Summarize – Slavoj Žižek on personal identity and the ‘inner self’
Artwork & Project Summary – T 10/15
| W10/16 | M10/21 | W10/23 | M10/28 | W10/30 |
Concepts: Simulations, Simulacra, Hyperreality
Operations: Stop Motion, Cut-out Animation, GIF Animation
Demos: How-To: Cut-out Animation with Monty Python’s Terry Gilliam
How To Create Animated GIFs Using Photoshop
How to Create a GIF Animation in Photoshop
Photoshop GIF animation Lynda.com
Rick Roderick, Baudrillard: Fatal Strategies (1993)
Sholim | 2
Micaël Reynaud | 2
Scorpion Dagger | 2
Museum of the Moving Image, First Look at GIFs
Avant-GIFs Turning online animations into high art by Jesse Walker
Create an animation which addresses the concepts of simulation, simulacra, and/or hyperreality. Complete project description given in class.
Research – M 10/21
Summarize – Rick Roderick, Baudrillard: Fatal Strategies (1993)
Artwork & Project Summary – W 10/30
| M11/4 | W11/6 | M11/11 | W11/13 |
Concepts: Data – Storage, Exchange, Security, Privacy, Stability, Political Economy
Genre: Data Art, Glitch Art
Operations: Data Representation, Databending, Glitching
Demos: Tutorial on Databending and Glitch Art Paul Weiner
Databending and glitch art primer, part 1: the wordpad effect
Glitch Art Tutorial for Audacity and Gimp/Image Manipulation
Glitch Art Resources from Phillip Stearns
An Easy 7-Step Protocol for Databending Michael Betancourt
Look & Listen
Glitch Artists Collective
Jehad Nga, The Green Book Project
James H. Connolly
Nam June Paik
Critical Glitches and Glitch Art Michael Betancourt
The Art of Glitch | Off Book | PBS Digital Studios
Apple Computers, Nick Briz
Trevor Paglin – 1, 2
Nathalie Miebach 1
David McCandless 1
Aaron Koblin 1
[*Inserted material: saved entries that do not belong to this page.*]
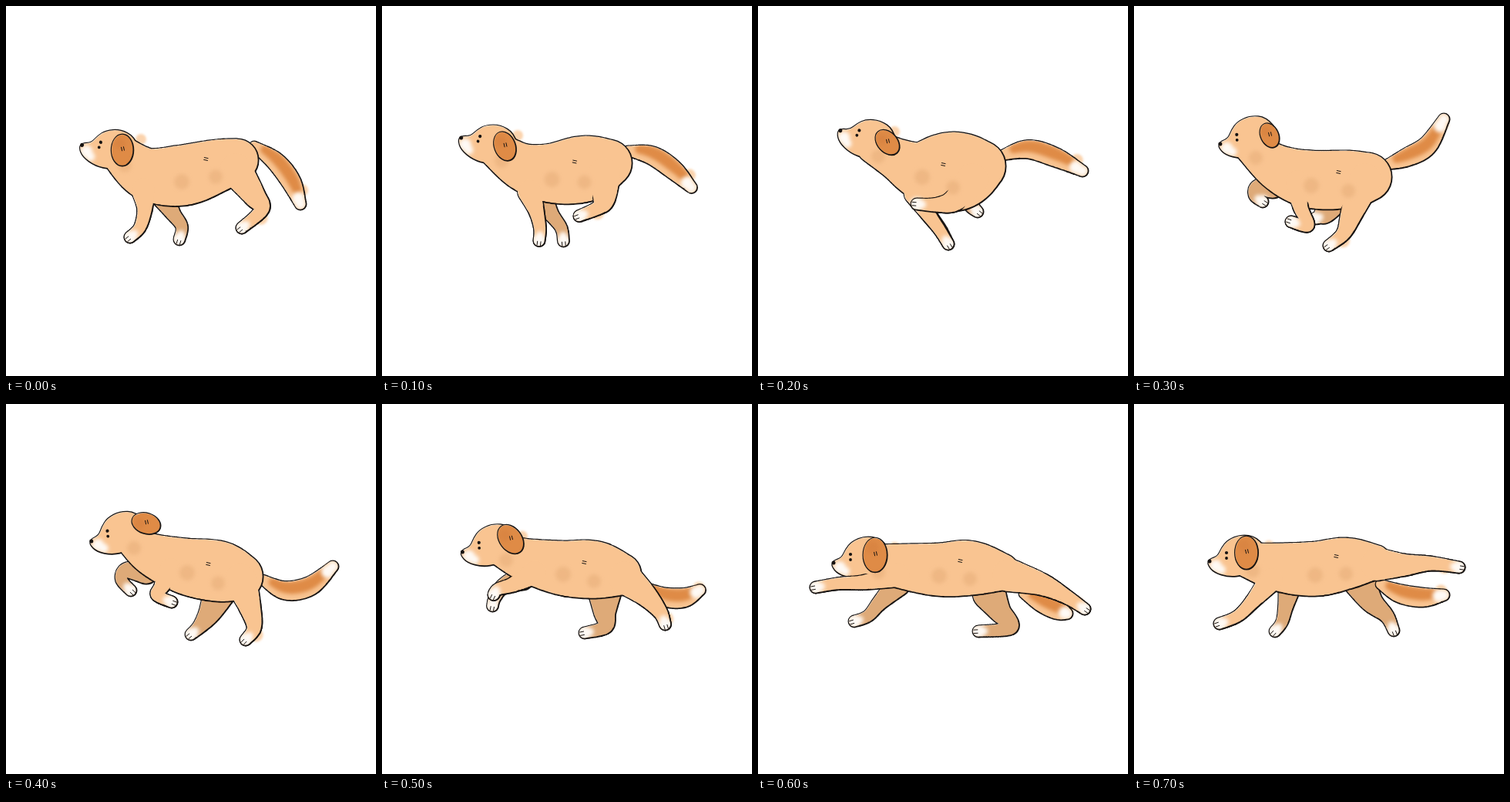
Write an HTML page with a canvas that moves like this. It is 480x480 px and loops after 800 ms.

```html
<!DOCTYPE html>
<html lang="en">
<head>
<meta charset="utf-8">
<title>Running dog</title>
<style>
html, body { margin: 0; width: 100%; height: 100%; overflow: hidden; background: #fff; }
canvas { position: absolute; left: 0; top: 0; }
</style>
</head>
<body>
<canvas id="paint" width="480" height="480"></canvas>
<canvas id="ink" width="480" height="480"></canvas>
<script>
// head: nose x, y, turn; ear: x, y, turn, scale; torso: x, y, radius; limbs and tail: joints x, y
const land = {
  head: [97, 182, 18], ear: [151, 187, 0, 0.95],
  torso: [148, 192, 24, 183, 218, 33, 228, 220, 39, 272, 208, 34, 300, 200, 27],
  front: [178, 238, 180, 263, 174, 287, 161, 300], farFront: [205, 248, 216, 268, 228, 286, 225, 303],
  hind: [298, 212, 322, 246, 332, 264, 306, 288], farHind: [285, 208, 287, 210, 286, 212, 285, 214],
  tail: [322, 182, 350, 202, 370, 228, 382, 257]
};
const gather = {
  head: [105, 163, 26], ear: [168, 177, -42, 0.85],
  torso: [150, 182, 22, 182, 200, 27, 213, 214, 37, 253, 215, 51, 288, 208, 33],
  front: [205, 243, 221, 270, 236, 291, 247, 309], farFront: [208, 246, 222, 270, 237, 290, 246, 307],
  hind: [278, 225, 255, 252, 232, 258, 206, 257], farHind: [270, 232, 272, 245, 278, 260, 285, 267],
  tail: [316, 194, 350, 186, 385, 196, 421, 214]
};
const tuck = {
  head: [111, 181, -3], ear: [176, 168, -25, 0.76],
  torso: [152, 185, 20, 190, 212, 30, 230, 225, 37, 278, 225, 37, 303, 222, 31],
  front: [212, 228, 216, 260, 226, 285, 204, 280], farFront: [180, 234, 160, 236, 157, 246, 167, 254],
  hind: [300, 225, 283, 268, 272, 295, 253, 311], farHind: [270, 238, 250, 266, 242, 273, 234, 276],
  tail: [328, 206, 355, 196, 381, 181, 402, 147]
};
const rise = {
  head: [110, 180, -6], ear: [182, 155, -72, 0.88],
  torso: [160, 176, 18, 190, 196, 27, 235, 211, 36, 275, 217, 39, 303, 224, 30],
  front: [214, 215, 202, 237, 196, 248, 215, 257], farFront: [182, 218, 156, 216, 150, 228, 162, 242],
  hind: [304, 228, 316, 262, 322, 290, 311, 306], farHind: [278, 242, 265, 270, 252, 288, 240, 299],
  tail: [333, 228, 362, 242, 395, 236, 424, 211]
};
const stretch = {
  head: [97, 208, 0], ear: [152, 196, 0, 1.04],
  torso: [150, 205, 22, 190, 211, 29, 235, 215, 34, 275, 213, 35, 315, 218, 24],
  front: [182, 222, 140, 231, 105, 233, 75, 238], farFront: [182, 234, 158, 258, 143, 275, 125, 282],
  hind: [325, 222, 368, 234, 400, 250, 424, 266], farHind: [300, 246, 313, 268, 328, 290, 286, 295],
  tail: [345, 246, 368, 258, 388, 267, 401, 272]
};
const glide = {
  head: [97, 206, 0], ear: [146, 193, 0, 1],
  torso: [148, 203, 22, 190, 212, 31, 235, 214, 35, 275, 207, 33, 312, 205, 22],
  front: [178, 228, 155, 255, 135, 275, 111, 285], farFront: [203, 233, 197, 262, 192, 283, 183, 295],
  hind: [315, 208, 350, 209, 385, 207, 422, 212], farHind: [293, 230, 308, 256, 328, 275, 337, 294],
  tail: [320, 234, 345, 246, 375, 251, 402, 248]
};
const midway = (a, b) => Object.fromEntries(
  Object.keys(a).map(k => [k, a[k].map((v, i) => (v + b[k][i]) / 2)]));
const poses = [land, midway(land, gather), gather, tuck, rise, midway(rise, stretch), stretch, glide];

const skull = [-1, 2, 1, -4, 12, -8, 17, -19, 25, -29, 42, -36, 62, -33, 78, -12, 66, 8, 46, 16, 26, 18, 7, 12];
const frontWidth = [15, 9.5, 7.5, 7], hindWidth = [21, 14, 9, 7], tailWidth = [6, 11.5, 12, 7];
const coat = "#f9c491", shade = "#deaa78", orange = "#df8b46", white = "#fffaf5", black = "#171311";
const [paint, ink] = ["paint", "ink"].map(id => document.getElementById(id).getContext("2d"));

const chunk = (a, n) => Array.from({ length: a.length / n }, (_, i) => a.slice(i * n, i * n + n));
const withWidth = (joints, width) => chunk(joints, 2).map((p, i) => [...p, width[i]]);

function spline(a, b, c, d, t) {
  return b + t / 2 * (c - a + t * (2 * a - 5 * b + 4 * c - d + t * (3 * (b - c) + d - a)));
}

// Circles strung closely along a smooth line through the joints.
function string(joints) {
  const out = [], last = joints.length - 1;
  const at = i => joints[Math.max(0, Math.min(last, i))];
  for (let i = 0; i < last; i++)
    for (let t = 0; t < 1; t += 1 / 16)
      out.push(at(i).map((_, k) => spline(at(i - 1)[k], at(i)[k], at(i + 1)[k], at(i + 2)[k], t)));
  return [...out, joints[last]];
}

function circles(list) {
  const path = new Path2D();
  for (const [x, y, r] of list) {
    path.moveTo(x + r, y);
    path.arc(x, y, r, 0, 7);
  }
  return path;
}

function placed(path, x, y, turn, scale = 1) {
  const out = new Path2D();
  out.addPath(path, new DOMMatrix().translate(x, y).rotate(turn).scale(scale));
  return out;
}

function closed(points) {
  const p = chunk(points, 2), n = p.length, path = new Path2D();
  for (let i = 0; i < n; i++) {
    const [x, y] = p[i], [u, v] = p[(i + 1) % n];
    path[i ? "quadraticCurveTo" : "moveTo"](...(i ? [x, y] : [(x + u) / 2, (y + v) / 2]), (x + u) / 2, (y + v) / 2);
  }
  path.quadraticCurveTo(...p[0], (p[0][0] + p[1][0]) / 2, (p[0][1] + p[1][1]) / 2);
  return path;
}

function wash(color, path, mode = "source-atop", blur = 2.5) {
  paint.globalCompositeOperation = mode;
  paint.filter = blur ? `blur(${blur}px)` : "none";
  paint.fillStyle = color;
  paint.fill(path);
}

// Strokes the shapes, then clears their insides, so only the joint contour stays.
function contour(strokes, insides = strokes) {
  ink.globalCompositeOperation = "source-over";
  ink.lineWidth = 3;
  strokes.forEach(p => ink.stroke(p));
  ink.globalCompositeOperation = "destination-out";
  ink.save();
  ink.translate(-0.3, -0.3);
  insides.forEach(p => ink.fill(p));
  ink.restore();
  ink.globalCompositeOperation = "source-over";
}

function layer(color, paths) {
  paths.forEach(p => wash(color, p, "source-over", 0));
  contour(paths);
}

function tick2(x, y, dx, dy, gap) {
  ink.lineWidth = 1;
  for (const g of [-gap, gap]) {
    ink.beginPath();
    ink.moveTo(x - dy * g, y + dx * g);
    ink.lineTo(x - dy * g + dx * 5, y + dx * g + dy * 5);
    ink.stroke();
  }
}

function paw(limb) {
  const [x, y, r] = limb.at(-1), [u, v] = limb.at(-9);
  const len = Math.hypot(x - u, y - v) || 1, dx = (x - u) / len, dy = (y - v) / len;
  wash(white, circles([[x, y, r + 2], [x - dx * 7, y - dy * 7, r - 2]]));
  if (len > 3) tick2(x + dx, y + dy, dx, dy, 2.2);
}

function draw(pose) {
  for (const c of [paint, ink]) c.clearRect(0, 0, 480, 480);
  ink.strokeStyle = ink.fillStyle = black;
  ink.lineCap = ink.lineJoin = "round";

  const limb = (name, width) => string(withWidth(pose[name], width));
  const front = limb("front", frontWidth), hind = limb("hind", hindWidth);
  const far = [limb("farFront", frontWidth), limb("farHind", hindWidth)];
  const tail = limb("tail", tailWidth);
  const torso = chunk(pose.torso, 3);
  const head = placed(closed(skull), ...pose.head);

  for (const f of far) {
    layer(shade, [circles(f)]);
    paw(f);
  }

  layer(coat, [circles(tail)]);
  wash(orange, circles(tail.slice(8, 40).map(([x, y, r]) => [x + 1, y - 4, r * 0.65])));
  wash(white, circles([tail.at(-1), tail.at(-6)]));

  layer(coat, [circles(string(torso)), head, circles(front), circles(hind)]);
  for (const near of [front, hind]) {
    contour([circles(near.slice(16))], [circles(near)]);
    paw(near);
  }
  const [[nx, ny, nr], , [mx, my], [bx, by, br]] = torso;
  wash("#dc9f6a55", circles([[nx + 6, ny + nr * 0.6, 9], [mx, my + 8, 10], [bx, by + br * 0.4, 9]]));
  wash(white, placed(circles([[9, 4, 8], [16, 9, 6]]), ...pose.head));

  const bean = new Path2D();
  bean.ellipse(0, 0, 14.5, 21, 0, 0, 7);
  const ear = placed(bean, ...pose.ear);
  wash(orange, ear, "source-over", 0);
  contour([ear]);
  wash("#cf793855", placed(circles([[-3, -9, 8]]), ...pose.ear));

  ink.fill(placed(circles([[23, -13, 2.1], [23, -6, 1.9], [1, -2, 2.5]]), ...pose.head));
  tick2(pose.ear[0], pose.ear[1] - 4, 0.2, 0.9, 1.6);
  tick2(bx - 15, by - 10, 0.95, 0.2, 1.5);

  const [tx, ty] = tail.at(-8), [hx, hy] = hind.at(-12);
  wash("#fbd3ad", circles([[tx + 6, ty - 7, 8], [hx + 5, hy + 3, 9], [nx + 27, ny - 19, 7]]), "destination-over", 1.5);
}

let shown = -1;
function play(now) {
  const i = Math.floor(now / 100) % poses.length;
  if (i != shown) draw(poses[shown = i]);
  requestAnimationFrame(play);
}
play(0);
</script>
</body>
</html>
```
one or a series (depending on complexity) of artworks which explore data representation, or issues concerning big data. The works can be in any media. Complete project description given in class.
Artwork & Project Summary – W 11/13
| M11/18 | W11/20 | M11/25 | M12/2 | W12/4 |
Concepts: Information Economy, Media interests, Media Structure
Genre: Parody, Satire, Media Critique, Identity Correction, Tactical Media
Operations: As needed
Demo: Essential Training Final Cut Pro Lynda.com
a work of tactical media with collaborators from the class. Complete project description given in class.
Artwork and Project Summary – W 12/4